MINNIE’S ROOM - A Short Story by Mollie Panter-Downes - first published August 17, 1947 in The New Yorker
Mollie Panter - Downes
Born August 16, 1906
At age 16 writes a best selling novel The Shoreless Sea
1927 - Marries
In August 1938 she begins to write for The New Yorker. From 1939 to 1945 she was their London Correspondent.. The New Yorker had first refusal on her work. Ultimately she would publish 852 items in The New Yorker.
September 3, 1939 England declares war on Germany
January 27, 1997 - Surrey, England - dies
Last month I read Good Evening, Mrs Crave - The Wartime Short Stories of Mollie Panter-Donnes - published by Persephone Books 1999 and loved it. Written during the war before the outcome was known I drew from it a sense of connection to our Pandemic times in which people are learning to cope, getting by on less. The people in her stories are privileged, just as her New Yorker readers mostly were and as honesty requires I acknowledge the same about our family in Metro Manila. I have been under lock down since March, mandated by family as I am of a vulnerable age. Like the people in Good Evening Mrs Crave I have occasionally felt deprived but I know with millions suffering real hardship here my issues border on the silly. Anyway Panter-Downes also wrote, I think about ten, all published in The New Yorker, stories set in post war England.
Minnies Room, 1947, is included in a very good anthology, The Persephone Book of Short Stories, I recently acquired.
The opening paragraph perfectly sets the tone of the story:

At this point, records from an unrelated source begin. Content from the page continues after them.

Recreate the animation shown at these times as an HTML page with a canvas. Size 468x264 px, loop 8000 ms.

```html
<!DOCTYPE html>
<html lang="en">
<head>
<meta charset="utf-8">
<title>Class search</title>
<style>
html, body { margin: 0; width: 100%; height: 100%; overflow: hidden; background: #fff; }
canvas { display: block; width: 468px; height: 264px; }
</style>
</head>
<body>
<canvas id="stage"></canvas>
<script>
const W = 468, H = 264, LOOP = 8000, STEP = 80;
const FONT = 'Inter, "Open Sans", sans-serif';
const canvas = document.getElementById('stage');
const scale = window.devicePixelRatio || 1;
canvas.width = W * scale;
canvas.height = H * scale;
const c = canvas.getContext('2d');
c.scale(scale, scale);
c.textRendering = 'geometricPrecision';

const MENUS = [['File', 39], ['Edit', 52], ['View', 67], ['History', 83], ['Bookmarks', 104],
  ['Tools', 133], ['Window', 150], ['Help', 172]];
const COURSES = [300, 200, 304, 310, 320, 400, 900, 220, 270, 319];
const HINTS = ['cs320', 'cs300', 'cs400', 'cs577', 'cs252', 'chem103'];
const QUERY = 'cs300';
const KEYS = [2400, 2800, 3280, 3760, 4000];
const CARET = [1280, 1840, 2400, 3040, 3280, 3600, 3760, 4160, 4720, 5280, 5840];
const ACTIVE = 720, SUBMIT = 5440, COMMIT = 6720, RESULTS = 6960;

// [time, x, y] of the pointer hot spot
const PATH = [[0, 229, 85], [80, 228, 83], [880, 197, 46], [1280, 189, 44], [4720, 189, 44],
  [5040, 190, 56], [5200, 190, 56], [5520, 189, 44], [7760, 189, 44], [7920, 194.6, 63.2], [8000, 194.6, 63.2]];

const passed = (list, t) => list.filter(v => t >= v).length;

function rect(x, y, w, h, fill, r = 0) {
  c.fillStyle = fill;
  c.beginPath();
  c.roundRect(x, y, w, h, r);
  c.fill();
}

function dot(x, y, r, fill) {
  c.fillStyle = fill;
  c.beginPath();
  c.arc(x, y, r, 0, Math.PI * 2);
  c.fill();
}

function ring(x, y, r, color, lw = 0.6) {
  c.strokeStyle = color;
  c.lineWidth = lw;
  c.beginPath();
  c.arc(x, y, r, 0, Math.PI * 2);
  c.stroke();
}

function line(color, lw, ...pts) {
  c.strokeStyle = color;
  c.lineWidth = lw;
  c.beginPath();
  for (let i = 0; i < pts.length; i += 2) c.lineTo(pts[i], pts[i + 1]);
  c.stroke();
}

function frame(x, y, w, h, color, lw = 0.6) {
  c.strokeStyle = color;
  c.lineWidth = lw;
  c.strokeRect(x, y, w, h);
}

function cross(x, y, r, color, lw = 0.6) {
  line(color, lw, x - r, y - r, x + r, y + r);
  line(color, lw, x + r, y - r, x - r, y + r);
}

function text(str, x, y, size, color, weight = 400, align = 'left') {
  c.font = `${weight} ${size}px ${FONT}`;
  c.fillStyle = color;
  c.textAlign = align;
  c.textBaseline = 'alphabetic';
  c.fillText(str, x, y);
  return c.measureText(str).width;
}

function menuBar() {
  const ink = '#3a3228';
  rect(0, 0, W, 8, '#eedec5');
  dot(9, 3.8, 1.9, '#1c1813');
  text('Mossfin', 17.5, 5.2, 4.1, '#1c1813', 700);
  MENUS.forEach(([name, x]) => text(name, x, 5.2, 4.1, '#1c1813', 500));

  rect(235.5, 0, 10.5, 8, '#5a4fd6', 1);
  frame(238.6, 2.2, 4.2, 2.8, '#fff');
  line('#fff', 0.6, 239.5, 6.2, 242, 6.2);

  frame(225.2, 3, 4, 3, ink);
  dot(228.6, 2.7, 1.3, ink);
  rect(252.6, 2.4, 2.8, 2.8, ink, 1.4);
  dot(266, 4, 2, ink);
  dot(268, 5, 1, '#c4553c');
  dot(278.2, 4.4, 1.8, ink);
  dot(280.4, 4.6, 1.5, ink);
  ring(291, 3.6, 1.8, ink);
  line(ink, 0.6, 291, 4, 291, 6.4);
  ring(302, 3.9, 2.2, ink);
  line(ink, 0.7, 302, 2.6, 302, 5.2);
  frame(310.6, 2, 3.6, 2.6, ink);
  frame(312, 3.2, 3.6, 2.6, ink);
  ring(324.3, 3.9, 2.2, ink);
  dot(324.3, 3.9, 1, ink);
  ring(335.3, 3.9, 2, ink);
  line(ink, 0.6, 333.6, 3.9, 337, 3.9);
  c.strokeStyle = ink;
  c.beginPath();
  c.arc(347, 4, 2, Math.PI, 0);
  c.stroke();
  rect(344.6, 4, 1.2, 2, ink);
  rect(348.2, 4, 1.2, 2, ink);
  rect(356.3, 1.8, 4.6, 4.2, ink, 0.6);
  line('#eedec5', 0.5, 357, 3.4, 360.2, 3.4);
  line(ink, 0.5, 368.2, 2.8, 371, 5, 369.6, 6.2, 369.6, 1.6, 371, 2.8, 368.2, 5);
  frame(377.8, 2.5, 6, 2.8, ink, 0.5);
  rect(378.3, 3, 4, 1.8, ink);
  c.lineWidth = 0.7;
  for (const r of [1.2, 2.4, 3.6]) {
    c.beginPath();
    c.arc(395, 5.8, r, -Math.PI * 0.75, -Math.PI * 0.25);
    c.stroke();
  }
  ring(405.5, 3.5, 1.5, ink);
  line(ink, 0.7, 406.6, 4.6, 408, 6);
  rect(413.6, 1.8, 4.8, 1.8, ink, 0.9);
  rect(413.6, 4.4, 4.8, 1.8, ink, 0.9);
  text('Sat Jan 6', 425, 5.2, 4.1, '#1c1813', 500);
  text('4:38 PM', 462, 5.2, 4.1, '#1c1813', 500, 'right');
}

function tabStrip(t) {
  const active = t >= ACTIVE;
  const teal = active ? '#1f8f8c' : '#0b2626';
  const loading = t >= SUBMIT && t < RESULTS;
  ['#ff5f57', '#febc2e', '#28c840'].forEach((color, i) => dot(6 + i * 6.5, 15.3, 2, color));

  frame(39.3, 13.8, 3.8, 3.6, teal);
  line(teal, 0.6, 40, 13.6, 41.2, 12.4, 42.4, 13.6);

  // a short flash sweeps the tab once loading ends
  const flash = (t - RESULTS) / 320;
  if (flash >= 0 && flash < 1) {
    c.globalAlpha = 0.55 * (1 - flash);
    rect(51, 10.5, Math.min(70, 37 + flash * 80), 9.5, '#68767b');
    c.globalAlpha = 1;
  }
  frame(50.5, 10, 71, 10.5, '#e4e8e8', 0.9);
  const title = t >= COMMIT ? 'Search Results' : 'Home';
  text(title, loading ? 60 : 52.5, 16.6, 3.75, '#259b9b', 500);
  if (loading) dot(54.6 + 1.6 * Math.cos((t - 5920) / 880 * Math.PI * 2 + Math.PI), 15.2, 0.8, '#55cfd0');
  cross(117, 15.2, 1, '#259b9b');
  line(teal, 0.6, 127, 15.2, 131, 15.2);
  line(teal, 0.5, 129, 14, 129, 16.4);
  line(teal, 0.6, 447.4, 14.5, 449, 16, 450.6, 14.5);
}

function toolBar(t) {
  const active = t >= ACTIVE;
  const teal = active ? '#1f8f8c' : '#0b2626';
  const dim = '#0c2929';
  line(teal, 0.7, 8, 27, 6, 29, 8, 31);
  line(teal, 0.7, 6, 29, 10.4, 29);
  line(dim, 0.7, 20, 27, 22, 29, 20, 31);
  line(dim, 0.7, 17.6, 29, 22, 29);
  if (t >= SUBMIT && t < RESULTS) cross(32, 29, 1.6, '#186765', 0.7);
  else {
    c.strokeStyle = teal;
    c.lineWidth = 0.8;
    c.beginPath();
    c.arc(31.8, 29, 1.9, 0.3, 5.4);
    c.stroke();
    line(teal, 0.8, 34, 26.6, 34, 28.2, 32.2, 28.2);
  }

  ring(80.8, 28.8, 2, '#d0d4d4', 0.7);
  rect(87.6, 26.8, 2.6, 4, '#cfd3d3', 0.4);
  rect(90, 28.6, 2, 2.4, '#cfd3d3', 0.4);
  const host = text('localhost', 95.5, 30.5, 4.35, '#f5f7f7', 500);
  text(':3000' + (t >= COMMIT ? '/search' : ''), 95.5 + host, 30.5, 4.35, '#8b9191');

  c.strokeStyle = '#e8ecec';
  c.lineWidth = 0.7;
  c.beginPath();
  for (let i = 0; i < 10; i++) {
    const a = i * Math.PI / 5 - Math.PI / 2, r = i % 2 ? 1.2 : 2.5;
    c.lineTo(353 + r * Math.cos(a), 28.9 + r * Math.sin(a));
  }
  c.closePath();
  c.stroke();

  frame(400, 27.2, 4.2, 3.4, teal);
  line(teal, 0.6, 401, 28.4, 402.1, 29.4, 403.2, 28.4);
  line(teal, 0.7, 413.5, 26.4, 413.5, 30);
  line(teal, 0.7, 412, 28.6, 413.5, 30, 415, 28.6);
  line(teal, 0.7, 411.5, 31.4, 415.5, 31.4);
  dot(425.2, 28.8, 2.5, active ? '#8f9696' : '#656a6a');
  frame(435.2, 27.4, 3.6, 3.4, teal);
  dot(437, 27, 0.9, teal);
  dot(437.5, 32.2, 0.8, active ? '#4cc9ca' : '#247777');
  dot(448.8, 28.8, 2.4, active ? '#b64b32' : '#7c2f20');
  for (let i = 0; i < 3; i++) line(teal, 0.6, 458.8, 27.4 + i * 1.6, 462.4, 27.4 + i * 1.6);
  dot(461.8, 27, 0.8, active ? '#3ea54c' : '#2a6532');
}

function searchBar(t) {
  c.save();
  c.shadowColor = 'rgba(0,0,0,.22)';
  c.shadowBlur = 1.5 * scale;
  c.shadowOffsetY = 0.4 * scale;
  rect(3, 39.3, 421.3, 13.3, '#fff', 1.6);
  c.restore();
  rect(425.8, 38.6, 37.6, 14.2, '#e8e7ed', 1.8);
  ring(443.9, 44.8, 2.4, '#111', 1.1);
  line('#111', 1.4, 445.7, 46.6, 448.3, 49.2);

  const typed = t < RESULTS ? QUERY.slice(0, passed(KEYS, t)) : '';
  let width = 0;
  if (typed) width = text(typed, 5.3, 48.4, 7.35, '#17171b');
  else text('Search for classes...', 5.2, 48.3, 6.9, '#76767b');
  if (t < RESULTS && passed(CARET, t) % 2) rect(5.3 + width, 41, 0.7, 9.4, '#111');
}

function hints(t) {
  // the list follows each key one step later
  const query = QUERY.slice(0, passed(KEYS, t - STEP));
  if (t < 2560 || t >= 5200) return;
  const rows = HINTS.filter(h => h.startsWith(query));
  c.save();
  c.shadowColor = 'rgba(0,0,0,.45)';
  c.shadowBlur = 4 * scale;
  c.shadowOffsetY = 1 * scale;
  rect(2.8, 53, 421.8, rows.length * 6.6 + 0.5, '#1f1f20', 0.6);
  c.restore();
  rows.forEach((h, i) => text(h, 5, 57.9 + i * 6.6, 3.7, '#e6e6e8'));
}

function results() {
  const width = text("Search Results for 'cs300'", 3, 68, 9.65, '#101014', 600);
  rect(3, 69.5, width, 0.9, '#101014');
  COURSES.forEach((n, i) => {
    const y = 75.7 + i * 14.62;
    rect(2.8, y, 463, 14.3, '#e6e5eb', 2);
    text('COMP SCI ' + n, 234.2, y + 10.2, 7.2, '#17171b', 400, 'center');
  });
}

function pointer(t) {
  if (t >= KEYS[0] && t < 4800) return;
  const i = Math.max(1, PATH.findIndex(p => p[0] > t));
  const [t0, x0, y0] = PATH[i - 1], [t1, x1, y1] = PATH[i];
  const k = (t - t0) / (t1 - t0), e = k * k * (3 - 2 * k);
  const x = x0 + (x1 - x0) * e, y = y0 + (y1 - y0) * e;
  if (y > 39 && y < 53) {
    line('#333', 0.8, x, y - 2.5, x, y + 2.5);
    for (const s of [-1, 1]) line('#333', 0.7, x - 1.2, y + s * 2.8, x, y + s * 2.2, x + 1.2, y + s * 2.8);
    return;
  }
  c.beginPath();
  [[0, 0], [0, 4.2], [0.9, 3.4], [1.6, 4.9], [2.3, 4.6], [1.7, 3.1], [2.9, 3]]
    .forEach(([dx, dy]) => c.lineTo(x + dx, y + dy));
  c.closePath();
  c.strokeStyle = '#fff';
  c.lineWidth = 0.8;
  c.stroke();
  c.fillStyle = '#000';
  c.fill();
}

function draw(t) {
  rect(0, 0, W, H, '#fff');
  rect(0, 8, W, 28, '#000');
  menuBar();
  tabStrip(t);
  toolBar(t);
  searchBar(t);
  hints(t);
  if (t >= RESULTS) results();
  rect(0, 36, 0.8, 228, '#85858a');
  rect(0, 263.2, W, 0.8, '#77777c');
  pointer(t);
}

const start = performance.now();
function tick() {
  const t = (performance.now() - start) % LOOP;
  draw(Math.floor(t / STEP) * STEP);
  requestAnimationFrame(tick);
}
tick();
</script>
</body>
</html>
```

“Minnie was an ugly little Londoner who had been cook to the Sothern family for twenty-five years. She had come to them ‘just a raw girl’, as Mrs Sothern was fond of explaining. The way she said it made Minnie sound like a lump of something dreadfully unappetising that Mrs Sothern’s skill had converted into a masterpiece of a dish. The words seemed to imply that the Sothern ladies, between them, had taught Minnie everything she knew. The truth was that Minnie was that extremely rare thing among the English, a natural magnificent cook, who would have found her medium and her style whatever happened. Before the war, her dinners were memorable, and Mr Sothern would say to his wife that though Minnie’s cooking was, of course, nothing like the French, when it came to something solid, like a roast the English. He was a big man, leaning, with Minnie’s assistance, toward corpulence. All the Sotherns were substantially built, and their house in Bayswater was veiled with muffling plush curtains and full of large, softly curved objects filled with down, covered with rosy glazed chintz, or padded with leather. Even the china figures in the drawing-room cabinets contributed to the overstuffed effect, representing, as they did, bonny, plump shepherdesses and well-fed sheep. When you entered the front door and planted your feet on the thick Turkey carpet, you breathed comfortable virtues in the air along with a whiff of whatever delicious food Minnie was cooking..”
The plot unrolls when the hitherto unthinkable happens, after 25 years Minnie gives her two week notice.
I think the collection of short stories The Persephone Book of Short Stories might be of interest to many in the group. Of the thirty stories in the collection dating from a 1909 story by Susan Glaspell, an American up to a story by Penelope Fitzgerald from 1986. Only Mollie Parker-Downes has two stories. There is one story in translation from the French by Irene Némrovsky. Fourteen of the writers seem to be in the Undervalued British Novelists 1930 to 1960. There is a concise biography of each writer as well as first publication information on the stories.